BioWorld International Correspondent
Biovitrum AB moved into oncology by acquiring a preclinical platform targeting the insulin-like growth factor-1 receptor (IGF-1R) from Axelar AB for an undisclosed sum.
Axelar, founded by Magnus Axelson and Olle Larsson, both professors at the Karolinksa Institute in Stockholm, Sweden, identified a series of orally active, small-molecule allosteric inhibitors of IGF-1R that showed anticancer activity in a series of animal models. A lead compound, BVT.5104, has been selected and will shortly enter clinical development.
"We plan to move this compound into the clinic during 2005," said Terje Kalland, chief scientific officer at Stockholm-based Biovitrum.
The company was attracted to the project, he said, because of its uniqueness. IGF-1R, a membrane-bound tyrosine kinase that acts as a growth factor during development, is well recognized as a cancer target.
"The target is very interesting because it controls both the way tumor cells grow and how they die," he said. It appears to be active in around 80 percent to 90 percent of all breast, lung, prostate and colon cancers.
Finding inhibitors with sufficient selectivity has proved difficult, however, as most screens tend to result in the detection of non-selective ATP competitors that inhibit the activity of multiple kinases. "That's what you get if you screen a library from a pharmaceutical company - you get ATP competitors," Kalland said. A particular problem with many inhibitors of IGF-1R is that they also affect the insulin receptor, a closely related tyrosine kinase with an identical ATP-binding pocket. Typically, they achieve a 10- to 25-fold reduction in IGF-1R activity as compared with that of the insulin receptor.
"Normally you like to see at least a 100-fold [reduction]," Kalland said.
Axelar's series of leads are not ATP competitors, but bind outside the ATP-binding pocket and induce a conformational change that results in a 1,000-fold reduction of IGF-1R activity relative to the insulin receptor. Moreover, they have demonstrated tumor regression, as well as inhibition, in animal models.
Several other companies have preclinical projects targeting IGF-1R with biologics. Immunogen Inc., of Cambridge, Mass., licensed an anti-IGF-1R antibody to Sanofi-Aventis, of Paris, last year, while Insmed Inc., of Glen Allen, Va., is developing insulin-like growth factor binding protein-3, which it describes as a naturally occurring tumor agent.

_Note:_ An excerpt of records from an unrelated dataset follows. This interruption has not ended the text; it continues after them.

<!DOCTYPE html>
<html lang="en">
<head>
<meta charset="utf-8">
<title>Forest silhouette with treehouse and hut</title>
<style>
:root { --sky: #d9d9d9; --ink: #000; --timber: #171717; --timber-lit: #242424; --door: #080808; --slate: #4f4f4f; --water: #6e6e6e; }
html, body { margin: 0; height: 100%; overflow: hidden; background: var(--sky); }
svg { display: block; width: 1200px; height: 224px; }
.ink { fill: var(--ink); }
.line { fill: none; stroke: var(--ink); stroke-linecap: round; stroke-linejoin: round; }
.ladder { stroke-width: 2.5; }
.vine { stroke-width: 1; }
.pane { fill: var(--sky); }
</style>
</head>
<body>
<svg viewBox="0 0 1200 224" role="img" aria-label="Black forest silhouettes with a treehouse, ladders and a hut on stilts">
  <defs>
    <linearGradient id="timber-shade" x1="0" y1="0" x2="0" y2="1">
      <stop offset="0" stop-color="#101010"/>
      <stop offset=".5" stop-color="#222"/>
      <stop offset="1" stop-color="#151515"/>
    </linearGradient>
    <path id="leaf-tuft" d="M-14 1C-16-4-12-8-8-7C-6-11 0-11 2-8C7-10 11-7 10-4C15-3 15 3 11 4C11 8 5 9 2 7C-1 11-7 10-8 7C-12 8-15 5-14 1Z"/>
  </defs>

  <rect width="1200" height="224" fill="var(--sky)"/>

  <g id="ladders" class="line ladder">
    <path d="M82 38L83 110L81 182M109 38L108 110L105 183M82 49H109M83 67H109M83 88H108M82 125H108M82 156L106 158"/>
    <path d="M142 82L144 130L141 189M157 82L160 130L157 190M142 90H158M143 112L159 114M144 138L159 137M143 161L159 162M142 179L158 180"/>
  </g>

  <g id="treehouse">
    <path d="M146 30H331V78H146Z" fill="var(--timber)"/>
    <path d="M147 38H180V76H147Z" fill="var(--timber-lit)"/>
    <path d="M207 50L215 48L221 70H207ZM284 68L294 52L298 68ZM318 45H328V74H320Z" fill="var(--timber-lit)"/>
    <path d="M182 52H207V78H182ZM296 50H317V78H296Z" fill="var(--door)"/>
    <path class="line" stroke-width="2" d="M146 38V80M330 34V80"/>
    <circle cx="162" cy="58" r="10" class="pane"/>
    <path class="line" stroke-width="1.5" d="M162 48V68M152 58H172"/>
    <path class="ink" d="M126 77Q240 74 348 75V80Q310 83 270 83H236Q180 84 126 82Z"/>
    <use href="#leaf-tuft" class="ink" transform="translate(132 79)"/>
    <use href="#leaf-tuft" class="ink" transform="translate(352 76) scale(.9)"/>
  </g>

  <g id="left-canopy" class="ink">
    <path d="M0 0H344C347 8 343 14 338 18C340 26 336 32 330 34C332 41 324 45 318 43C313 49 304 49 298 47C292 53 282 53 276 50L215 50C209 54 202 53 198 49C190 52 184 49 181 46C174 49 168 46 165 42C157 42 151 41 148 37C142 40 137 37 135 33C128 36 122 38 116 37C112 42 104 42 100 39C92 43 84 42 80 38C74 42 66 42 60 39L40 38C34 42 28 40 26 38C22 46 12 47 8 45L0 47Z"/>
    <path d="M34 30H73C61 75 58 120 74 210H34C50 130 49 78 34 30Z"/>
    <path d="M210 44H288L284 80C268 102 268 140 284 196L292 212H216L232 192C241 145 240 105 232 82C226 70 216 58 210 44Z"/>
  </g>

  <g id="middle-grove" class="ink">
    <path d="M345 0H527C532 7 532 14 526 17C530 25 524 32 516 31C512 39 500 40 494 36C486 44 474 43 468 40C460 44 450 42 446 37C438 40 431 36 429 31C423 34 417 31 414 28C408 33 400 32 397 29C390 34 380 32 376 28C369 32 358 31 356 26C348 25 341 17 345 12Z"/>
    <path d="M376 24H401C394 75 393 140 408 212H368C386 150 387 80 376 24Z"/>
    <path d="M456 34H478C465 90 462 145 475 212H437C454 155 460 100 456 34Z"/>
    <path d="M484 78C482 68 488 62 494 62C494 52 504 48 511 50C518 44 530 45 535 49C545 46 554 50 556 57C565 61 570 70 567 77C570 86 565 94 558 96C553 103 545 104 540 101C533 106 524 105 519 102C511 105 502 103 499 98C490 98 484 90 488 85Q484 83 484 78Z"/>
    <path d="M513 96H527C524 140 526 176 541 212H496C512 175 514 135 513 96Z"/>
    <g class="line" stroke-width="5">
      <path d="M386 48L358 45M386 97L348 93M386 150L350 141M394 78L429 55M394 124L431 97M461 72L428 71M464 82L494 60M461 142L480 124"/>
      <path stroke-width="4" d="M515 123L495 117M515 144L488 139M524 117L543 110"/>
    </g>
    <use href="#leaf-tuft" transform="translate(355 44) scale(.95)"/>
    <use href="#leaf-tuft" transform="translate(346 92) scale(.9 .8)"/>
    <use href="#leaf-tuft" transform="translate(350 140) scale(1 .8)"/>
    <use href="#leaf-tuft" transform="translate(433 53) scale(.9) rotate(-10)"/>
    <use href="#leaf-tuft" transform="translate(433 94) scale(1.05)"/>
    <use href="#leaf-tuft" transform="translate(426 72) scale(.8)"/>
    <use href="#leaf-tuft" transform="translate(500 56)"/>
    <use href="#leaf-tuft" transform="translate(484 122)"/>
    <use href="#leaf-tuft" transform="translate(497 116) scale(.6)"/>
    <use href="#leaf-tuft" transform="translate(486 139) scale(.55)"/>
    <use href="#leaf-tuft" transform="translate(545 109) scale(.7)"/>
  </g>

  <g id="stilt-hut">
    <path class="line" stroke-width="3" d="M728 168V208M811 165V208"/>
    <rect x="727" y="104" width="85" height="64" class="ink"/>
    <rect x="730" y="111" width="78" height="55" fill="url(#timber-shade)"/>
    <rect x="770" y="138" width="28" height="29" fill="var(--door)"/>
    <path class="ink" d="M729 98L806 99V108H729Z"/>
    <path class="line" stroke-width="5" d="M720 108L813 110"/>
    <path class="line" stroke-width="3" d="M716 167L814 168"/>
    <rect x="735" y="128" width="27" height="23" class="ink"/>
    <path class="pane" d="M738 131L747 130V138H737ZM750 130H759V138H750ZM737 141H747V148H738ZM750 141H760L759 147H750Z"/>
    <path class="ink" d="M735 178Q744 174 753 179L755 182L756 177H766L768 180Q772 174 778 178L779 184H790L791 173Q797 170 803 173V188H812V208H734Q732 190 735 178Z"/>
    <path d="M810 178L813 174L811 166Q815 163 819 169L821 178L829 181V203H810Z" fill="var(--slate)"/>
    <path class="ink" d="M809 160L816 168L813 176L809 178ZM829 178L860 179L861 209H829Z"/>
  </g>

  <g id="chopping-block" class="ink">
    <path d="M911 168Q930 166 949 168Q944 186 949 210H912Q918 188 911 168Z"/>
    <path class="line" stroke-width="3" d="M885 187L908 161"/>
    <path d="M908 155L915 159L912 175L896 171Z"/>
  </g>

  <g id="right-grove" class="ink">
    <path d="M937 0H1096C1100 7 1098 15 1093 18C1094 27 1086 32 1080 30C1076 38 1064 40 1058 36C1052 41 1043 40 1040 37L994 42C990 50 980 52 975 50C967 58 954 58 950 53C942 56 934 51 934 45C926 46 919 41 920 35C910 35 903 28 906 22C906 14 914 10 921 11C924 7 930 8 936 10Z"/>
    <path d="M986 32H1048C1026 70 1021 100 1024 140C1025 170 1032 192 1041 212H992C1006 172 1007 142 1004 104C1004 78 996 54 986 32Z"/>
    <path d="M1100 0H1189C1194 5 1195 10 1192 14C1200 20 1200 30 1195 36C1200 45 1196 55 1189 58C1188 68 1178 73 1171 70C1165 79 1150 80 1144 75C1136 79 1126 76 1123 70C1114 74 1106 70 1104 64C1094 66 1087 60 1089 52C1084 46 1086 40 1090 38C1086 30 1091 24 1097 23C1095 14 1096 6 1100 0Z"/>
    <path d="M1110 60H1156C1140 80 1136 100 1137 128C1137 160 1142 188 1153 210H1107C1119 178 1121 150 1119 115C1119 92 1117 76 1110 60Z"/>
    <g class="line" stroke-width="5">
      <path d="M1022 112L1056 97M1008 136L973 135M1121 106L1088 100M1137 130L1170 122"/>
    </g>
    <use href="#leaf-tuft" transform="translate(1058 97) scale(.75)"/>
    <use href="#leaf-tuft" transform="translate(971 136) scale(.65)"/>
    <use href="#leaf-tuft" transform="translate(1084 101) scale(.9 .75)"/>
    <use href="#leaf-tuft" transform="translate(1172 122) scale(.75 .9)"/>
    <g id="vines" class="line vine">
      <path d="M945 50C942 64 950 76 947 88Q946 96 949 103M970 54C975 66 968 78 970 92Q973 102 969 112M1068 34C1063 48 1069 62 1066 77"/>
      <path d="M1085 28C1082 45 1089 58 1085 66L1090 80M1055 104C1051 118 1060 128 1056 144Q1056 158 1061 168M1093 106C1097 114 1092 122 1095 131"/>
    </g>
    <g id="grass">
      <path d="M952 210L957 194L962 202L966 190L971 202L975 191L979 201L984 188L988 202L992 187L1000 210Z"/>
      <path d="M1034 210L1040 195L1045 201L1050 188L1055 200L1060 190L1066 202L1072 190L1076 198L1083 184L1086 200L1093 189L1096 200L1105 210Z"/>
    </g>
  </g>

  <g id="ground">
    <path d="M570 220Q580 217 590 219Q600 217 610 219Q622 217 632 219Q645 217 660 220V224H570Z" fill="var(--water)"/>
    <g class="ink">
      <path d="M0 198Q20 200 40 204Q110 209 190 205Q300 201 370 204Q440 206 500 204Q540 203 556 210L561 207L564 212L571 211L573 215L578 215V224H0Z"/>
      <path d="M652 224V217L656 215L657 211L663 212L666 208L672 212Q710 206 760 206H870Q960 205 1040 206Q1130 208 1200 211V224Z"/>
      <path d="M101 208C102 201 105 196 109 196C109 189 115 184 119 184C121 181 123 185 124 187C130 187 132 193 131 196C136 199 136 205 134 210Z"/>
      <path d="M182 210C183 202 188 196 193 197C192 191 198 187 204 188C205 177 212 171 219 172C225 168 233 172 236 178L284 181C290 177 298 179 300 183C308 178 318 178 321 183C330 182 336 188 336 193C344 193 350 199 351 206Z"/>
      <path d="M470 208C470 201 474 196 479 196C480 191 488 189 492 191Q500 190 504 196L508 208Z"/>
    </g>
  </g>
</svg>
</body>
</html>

"The potential advantage of a small molecule is that it will freely penetrate a tumor," Kalland said.